◆ TASK DESCRIPTION ◆
The expected output is each line in the data below that includes the string "rail".

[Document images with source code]
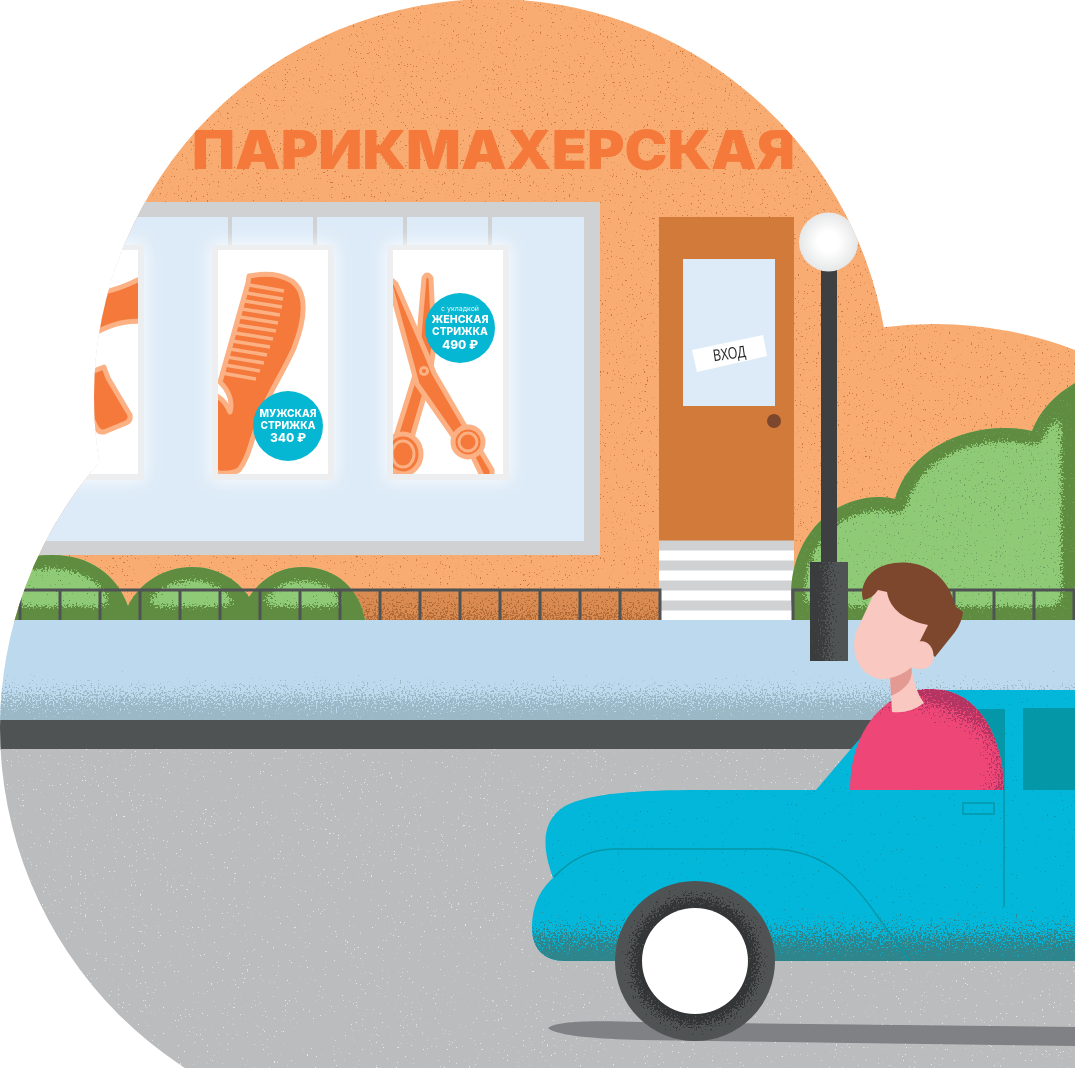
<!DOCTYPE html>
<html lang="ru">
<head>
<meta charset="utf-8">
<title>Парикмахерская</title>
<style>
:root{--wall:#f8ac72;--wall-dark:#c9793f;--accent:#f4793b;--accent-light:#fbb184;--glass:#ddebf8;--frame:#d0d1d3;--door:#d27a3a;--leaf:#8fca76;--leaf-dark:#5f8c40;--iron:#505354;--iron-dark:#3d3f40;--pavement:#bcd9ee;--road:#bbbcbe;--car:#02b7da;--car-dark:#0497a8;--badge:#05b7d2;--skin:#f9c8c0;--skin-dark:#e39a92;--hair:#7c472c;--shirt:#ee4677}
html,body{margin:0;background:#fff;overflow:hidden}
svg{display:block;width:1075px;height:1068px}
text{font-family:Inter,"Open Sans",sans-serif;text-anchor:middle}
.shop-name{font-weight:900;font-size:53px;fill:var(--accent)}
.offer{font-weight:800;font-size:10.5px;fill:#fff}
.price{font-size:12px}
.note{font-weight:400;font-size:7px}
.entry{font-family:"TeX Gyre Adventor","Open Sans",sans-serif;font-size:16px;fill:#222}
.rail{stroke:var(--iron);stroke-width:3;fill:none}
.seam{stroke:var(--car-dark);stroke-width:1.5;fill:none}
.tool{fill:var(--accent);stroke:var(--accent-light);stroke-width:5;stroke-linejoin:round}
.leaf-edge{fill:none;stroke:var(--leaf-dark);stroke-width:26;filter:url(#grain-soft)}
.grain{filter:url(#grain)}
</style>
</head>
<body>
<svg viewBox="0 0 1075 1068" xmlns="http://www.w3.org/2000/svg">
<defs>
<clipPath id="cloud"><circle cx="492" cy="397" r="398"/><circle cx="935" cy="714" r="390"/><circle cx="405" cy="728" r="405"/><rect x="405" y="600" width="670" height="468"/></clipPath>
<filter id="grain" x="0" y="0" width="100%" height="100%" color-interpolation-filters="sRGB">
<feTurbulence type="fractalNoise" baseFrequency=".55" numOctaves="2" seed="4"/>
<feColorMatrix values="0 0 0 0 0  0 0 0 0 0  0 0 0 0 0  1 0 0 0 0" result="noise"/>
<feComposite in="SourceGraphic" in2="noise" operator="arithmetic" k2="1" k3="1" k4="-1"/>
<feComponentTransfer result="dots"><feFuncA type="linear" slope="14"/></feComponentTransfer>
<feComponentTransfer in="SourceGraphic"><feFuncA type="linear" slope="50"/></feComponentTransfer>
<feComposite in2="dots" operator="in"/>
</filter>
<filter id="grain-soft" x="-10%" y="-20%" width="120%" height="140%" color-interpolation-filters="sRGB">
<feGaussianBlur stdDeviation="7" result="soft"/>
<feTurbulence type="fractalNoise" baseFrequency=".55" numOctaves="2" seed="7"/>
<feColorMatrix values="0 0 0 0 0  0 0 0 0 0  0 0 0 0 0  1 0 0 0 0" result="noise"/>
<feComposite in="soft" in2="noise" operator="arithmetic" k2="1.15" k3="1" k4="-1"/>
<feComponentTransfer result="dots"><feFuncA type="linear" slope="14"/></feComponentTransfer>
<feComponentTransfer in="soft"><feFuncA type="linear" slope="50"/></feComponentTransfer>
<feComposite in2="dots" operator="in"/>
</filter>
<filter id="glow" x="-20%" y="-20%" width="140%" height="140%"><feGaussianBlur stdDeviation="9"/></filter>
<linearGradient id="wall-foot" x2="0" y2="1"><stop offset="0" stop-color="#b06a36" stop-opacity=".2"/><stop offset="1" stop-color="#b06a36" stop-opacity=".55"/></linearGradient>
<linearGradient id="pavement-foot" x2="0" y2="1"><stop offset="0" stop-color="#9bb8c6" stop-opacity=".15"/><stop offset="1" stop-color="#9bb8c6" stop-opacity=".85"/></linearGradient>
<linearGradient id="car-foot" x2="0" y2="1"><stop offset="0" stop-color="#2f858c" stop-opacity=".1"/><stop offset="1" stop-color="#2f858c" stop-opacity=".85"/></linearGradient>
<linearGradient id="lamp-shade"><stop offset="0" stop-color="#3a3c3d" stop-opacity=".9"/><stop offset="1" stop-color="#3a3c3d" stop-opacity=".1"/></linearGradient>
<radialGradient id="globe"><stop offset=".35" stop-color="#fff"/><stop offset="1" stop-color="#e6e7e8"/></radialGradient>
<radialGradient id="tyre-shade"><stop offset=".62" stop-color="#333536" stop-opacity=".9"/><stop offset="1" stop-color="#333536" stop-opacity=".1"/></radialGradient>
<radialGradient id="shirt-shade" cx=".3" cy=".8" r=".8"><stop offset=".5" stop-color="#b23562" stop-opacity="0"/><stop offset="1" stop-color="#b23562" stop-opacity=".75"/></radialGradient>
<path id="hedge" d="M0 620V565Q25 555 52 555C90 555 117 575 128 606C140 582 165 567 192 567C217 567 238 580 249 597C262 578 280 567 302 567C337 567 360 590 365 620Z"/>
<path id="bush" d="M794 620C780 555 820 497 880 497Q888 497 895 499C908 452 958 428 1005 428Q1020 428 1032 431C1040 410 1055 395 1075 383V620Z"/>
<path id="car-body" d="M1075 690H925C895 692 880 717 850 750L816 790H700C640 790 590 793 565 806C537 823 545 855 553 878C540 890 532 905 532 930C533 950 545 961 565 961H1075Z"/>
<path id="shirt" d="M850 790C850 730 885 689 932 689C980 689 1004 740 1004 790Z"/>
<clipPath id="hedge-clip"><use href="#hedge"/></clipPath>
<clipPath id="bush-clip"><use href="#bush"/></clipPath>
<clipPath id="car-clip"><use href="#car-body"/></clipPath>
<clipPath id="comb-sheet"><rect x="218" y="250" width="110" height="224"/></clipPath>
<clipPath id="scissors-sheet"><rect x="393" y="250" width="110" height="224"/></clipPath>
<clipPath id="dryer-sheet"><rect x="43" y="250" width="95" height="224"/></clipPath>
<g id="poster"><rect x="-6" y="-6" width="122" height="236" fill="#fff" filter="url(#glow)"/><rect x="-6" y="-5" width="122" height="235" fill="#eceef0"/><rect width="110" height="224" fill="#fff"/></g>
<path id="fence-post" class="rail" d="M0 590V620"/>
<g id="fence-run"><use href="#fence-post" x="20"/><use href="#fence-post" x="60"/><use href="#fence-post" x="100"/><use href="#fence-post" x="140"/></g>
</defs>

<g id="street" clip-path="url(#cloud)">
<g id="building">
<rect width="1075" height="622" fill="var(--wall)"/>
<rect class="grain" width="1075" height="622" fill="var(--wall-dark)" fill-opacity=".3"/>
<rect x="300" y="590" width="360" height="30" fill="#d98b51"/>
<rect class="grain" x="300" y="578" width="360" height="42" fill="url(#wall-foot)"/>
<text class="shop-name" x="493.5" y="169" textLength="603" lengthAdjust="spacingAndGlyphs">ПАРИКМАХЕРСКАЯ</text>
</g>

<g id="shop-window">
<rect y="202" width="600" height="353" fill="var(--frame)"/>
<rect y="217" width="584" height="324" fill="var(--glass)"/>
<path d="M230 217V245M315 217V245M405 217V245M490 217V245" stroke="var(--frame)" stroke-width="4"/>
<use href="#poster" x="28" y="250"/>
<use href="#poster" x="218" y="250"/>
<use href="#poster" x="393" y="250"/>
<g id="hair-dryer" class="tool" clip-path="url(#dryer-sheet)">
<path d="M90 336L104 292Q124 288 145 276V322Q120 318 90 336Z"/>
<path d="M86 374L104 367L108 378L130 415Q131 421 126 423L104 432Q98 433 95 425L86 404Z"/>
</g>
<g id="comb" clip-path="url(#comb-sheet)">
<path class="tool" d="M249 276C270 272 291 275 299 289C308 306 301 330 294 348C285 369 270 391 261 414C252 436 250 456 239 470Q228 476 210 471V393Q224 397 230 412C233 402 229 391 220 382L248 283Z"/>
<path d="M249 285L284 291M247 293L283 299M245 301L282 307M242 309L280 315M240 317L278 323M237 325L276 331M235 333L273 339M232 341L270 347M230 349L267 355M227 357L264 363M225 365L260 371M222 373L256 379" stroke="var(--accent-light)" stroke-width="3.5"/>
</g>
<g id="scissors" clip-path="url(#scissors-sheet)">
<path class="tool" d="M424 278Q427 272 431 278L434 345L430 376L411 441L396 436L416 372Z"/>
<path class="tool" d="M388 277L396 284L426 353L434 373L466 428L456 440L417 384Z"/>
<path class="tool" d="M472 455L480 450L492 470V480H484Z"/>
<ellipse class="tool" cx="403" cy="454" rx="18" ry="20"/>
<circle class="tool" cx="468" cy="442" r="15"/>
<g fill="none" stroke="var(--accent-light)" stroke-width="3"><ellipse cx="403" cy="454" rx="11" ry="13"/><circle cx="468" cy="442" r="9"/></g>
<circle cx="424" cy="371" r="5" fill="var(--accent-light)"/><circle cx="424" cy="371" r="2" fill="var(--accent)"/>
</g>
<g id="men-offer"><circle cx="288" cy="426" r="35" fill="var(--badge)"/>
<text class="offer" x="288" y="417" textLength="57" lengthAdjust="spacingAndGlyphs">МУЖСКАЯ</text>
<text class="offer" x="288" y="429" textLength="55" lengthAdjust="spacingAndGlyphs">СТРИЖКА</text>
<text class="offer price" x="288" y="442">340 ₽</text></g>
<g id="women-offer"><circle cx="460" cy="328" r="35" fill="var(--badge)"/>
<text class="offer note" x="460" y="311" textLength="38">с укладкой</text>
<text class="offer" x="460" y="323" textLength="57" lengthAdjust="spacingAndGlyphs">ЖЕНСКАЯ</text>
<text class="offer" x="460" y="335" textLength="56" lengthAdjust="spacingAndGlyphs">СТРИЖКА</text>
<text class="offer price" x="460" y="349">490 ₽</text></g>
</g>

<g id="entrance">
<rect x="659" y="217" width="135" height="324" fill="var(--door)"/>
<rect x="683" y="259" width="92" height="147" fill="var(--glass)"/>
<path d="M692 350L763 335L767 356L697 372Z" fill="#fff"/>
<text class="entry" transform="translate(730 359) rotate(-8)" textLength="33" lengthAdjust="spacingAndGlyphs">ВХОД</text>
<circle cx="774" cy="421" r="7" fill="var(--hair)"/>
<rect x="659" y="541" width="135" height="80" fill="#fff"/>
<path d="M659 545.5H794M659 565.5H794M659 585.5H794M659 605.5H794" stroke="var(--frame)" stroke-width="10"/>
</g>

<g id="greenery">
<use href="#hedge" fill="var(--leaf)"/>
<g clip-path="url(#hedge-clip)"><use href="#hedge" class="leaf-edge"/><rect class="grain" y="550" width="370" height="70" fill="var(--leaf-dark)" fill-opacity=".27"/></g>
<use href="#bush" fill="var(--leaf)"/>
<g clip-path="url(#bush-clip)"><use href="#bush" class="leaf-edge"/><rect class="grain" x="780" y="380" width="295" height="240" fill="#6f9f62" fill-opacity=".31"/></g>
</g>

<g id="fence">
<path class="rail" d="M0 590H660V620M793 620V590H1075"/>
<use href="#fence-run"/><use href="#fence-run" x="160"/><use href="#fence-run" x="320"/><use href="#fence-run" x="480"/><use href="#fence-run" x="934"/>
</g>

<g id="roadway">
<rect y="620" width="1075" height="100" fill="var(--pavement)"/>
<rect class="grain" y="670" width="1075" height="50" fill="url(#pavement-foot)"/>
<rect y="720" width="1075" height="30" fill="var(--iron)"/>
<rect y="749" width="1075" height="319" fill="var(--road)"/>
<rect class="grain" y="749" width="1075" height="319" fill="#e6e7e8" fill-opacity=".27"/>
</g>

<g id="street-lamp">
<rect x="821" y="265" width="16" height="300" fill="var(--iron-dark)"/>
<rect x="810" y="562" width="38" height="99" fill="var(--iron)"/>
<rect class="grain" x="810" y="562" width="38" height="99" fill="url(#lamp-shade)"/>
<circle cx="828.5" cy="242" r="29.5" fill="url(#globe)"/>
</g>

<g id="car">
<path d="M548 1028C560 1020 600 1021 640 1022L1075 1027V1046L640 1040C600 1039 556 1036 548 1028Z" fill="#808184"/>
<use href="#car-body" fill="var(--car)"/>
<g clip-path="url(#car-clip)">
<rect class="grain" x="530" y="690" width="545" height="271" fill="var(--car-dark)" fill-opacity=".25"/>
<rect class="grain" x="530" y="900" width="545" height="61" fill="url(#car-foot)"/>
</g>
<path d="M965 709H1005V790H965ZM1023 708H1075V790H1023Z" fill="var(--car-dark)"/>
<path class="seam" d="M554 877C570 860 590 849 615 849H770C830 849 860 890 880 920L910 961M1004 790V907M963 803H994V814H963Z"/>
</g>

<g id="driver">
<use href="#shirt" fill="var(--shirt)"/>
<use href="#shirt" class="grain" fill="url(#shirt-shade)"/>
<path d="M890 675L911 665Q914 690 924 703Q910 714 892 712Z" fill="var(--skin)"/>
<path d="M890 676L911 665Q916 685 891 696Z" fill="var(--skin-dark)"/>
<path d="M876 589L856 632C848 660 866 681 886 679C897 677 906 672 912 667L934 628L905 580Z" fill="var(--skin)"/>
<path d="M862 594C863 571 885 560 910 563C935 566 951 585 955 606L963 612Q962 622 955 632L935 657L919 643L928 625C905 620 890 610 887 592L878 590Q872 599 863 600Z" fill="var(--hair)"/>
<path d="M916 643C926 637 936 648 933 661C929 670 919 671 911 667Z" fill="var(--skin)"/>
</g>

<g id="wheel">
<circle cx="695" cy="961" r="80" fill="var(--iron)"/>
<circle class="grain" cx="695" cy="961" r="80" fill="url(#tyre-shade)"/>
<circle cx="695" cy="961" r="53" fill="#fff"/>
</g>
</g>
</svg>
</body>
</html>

◆ SOLUTION TO THIS PROBLEM ◆
.rail{stroke:var(--iron);stroke-width:3;fill:none}
<path id="fence-post" class="rail" d="M0 590V620"/>
<path class="rail" d="M0 590H660V620M793 620V590H1075"/>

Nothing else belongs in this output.